The ministry recruitment landscape in Sydney, NSW and the ACT is changing.
It is very exciting. In 2010 MTS changed it’s Sydney conference calendar. Instead of running a residential SPUR Conference (formerly called Club 5 or Challenge) on the October long weekend we decided to replace it with a non-residential conference in May.
“Why?” you ask. Well, there were several reasons.
I think one of the best pieces of advice I received as I began to get involved in Christian ministry was this: “Make sure you are involved in some ministry outside your own patch”.
(By ‘patch’, my advisor meant my normal sphere of ministry—be it my neighbourhood / campus / school / workplace … whatever. In my case, my patch was my local parish, and the outside ministry I got involved in was teaching Moore College ThC courses to pastors in Kenya.)
This is the sixth post in Jean’s series on women in the Bible. (Read the first, second, third, fourth and fifth.)
Hannah is a nobody, the insignificant wife of an insignificant member of an insignificant tribe. Compared to Eve, mother of all living; Sarah, mother of God’s people; or Deborah, judge of Israel—who is she?
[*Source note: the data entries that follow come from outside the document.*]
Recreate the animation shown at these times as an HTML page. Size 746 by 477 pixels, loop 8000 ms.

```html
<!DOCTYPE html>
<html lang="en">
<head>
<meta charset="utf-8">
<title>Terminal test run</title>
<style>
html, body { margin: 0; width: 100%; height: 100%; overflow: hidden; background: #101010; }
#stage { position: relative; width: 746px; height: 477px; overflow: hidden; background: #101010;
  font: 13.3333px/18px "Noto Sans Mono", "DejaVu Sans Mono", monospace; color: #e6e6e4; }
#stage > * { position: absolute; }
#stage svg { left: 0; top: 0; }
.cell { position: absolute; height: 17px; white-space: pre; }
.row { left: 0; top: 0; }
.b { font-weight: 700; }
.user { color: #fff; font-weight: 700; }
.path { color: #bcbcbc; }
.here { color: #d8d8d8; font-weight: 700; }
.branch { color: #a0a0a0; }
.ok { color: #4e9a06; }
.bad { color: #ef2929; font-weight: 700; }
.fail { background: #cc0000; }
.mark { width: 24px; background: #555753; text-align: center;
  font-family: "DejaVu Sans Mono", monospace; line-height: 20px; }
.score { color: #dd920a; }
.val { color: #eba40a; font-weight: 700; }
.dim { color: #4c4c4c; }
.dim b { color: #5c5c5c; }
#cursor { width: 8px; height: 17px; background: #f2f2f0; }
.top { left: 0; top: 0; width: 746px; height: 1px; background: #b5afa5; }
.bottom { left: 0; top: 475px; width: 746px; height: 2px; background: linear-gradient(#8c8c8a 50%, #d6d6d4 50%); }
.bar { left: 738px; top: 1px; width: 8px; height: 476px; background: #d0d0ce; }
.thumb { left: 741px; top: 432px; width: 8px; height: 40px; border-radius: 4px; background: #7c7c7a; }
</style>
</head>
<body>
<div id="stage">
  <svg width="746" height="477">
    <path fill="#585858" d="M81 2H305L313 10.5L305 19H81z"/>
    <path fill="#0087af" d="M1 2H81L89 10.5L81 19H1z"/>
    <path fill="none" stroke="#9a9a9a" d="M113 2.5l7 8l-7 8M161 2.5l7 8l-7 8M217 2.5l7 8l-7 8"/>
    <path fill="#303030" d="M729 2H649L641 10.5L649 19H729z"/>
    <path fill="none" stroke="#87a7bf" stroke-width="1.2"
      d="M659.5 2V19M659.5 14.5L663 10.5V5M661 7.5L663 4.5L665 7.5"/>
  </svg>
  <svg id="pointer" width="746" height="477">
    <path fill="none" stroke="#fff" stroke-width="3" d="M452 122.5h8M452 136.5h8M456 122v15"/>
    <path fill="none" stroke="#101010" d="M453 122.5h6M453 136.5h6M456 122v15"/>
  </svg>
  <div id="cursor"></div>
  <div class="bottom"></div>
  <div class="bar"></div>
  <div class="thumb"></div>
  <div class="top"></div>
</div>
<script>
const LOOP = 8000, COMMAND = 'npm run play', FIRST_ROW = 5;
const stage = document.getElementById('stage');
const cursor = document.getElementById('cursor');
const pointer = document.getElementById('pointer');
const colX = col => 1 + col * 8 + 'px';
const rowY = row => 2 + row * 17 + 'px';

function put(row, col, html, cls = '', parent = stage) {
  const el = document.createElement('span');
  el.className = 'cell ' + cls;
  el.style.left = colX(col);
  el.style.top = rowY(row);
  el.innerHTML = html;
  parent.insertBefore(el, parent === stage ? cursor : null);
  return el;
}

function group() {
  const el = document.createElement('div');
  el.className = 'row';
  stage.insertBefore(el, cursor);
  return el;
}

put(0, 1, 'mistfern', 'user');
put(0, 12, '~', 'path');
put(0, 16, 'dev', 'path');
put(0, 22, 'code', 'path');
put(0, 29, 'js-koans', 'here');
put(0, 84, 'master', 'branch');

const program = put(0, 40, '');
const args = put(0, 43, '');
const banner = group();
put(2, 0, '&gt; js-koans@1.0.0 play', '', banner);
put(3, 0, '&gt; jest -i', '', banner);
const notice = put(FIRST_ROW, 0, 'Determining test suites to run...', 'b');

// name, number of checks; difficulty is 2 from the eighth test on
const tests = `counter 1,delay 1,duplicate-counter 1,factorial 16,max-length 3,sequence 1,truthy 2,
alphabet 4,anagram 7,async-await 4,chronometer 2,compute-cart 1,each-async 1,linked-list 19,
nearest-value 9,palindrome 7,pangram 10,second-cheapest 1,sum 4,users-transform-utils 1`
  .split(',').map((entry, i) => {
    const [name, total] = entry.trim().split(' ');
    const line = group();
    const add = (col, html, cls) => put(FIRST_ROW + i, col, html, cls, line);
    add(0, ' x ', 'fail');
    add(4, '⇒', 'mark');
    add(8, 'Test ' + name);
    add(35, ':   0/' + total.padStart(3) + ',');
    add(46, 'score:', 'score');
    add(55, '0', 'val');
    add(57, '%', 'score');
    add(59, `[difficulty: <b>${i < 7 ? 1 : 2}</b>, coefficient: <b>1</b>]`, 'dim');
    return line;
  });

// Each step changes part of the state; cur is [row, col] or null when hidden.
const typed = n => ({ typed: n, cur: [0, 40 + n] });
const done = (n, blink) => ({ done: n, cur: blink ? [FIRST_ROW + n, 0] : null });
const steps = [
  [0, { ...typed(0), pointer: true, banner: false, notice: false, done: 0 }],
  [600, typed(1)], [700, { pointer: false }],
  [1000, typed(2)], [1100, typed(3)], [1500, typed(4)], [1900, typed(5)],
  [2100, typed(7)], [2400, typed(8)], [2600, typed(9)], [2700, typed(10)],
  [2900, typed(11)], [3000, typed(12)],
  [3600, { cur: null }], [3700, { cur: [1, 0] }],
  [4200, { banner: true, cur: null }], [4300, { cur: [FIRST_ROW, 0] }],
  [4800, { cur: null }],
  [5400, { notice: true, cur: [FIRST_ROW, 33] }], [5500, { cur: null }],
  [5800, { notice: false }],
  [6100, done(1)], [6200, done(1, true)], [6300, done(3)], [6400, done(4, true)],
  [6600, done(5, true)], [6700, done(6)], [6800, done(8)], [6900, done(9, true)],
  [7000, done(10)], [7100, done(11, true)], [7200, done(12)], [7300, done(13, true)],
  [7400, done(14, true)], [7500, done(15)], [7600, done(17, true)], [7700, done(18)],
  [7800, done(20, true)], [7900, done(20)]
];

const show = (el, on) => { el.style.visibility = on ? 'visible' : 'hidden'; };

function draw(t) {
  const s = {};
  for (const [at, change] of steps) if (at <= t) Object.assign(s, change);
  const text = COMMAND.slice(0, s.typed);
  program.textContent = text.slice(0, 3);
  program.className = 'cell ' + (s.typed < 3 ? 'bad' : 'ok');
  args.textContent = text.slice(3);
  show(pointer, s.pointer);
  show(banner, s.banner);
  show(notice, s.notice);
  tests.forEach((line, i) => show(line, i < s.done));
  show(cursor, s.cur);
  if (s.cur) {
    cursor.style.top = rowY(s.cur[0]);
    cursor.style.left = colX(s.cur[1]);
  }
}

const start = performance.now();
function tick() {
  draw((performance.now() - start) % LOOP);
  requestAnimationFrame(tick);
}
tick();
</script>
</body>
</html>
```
Just a barren women loved by her husband but jeered at by a younger, fruitful wife (1 Sam 1:1-8).
Does God feel your pain? For many of us the question is a bit odd, like asking ‘Is God good?’ or ‘Does God love?’ We turn to John 11 and its description of Jesus being moved at Mary’s weeping, and his own weeping at the site of Lazarus’ grave. It is common to use this as proof that God is affected by our suffering, mourning, and death: that he shares it and does not stand aloof from it. “Don’t blame God,” we implicitly say, “He’s going through the same pain and suffering you experience. He cares.” (more…)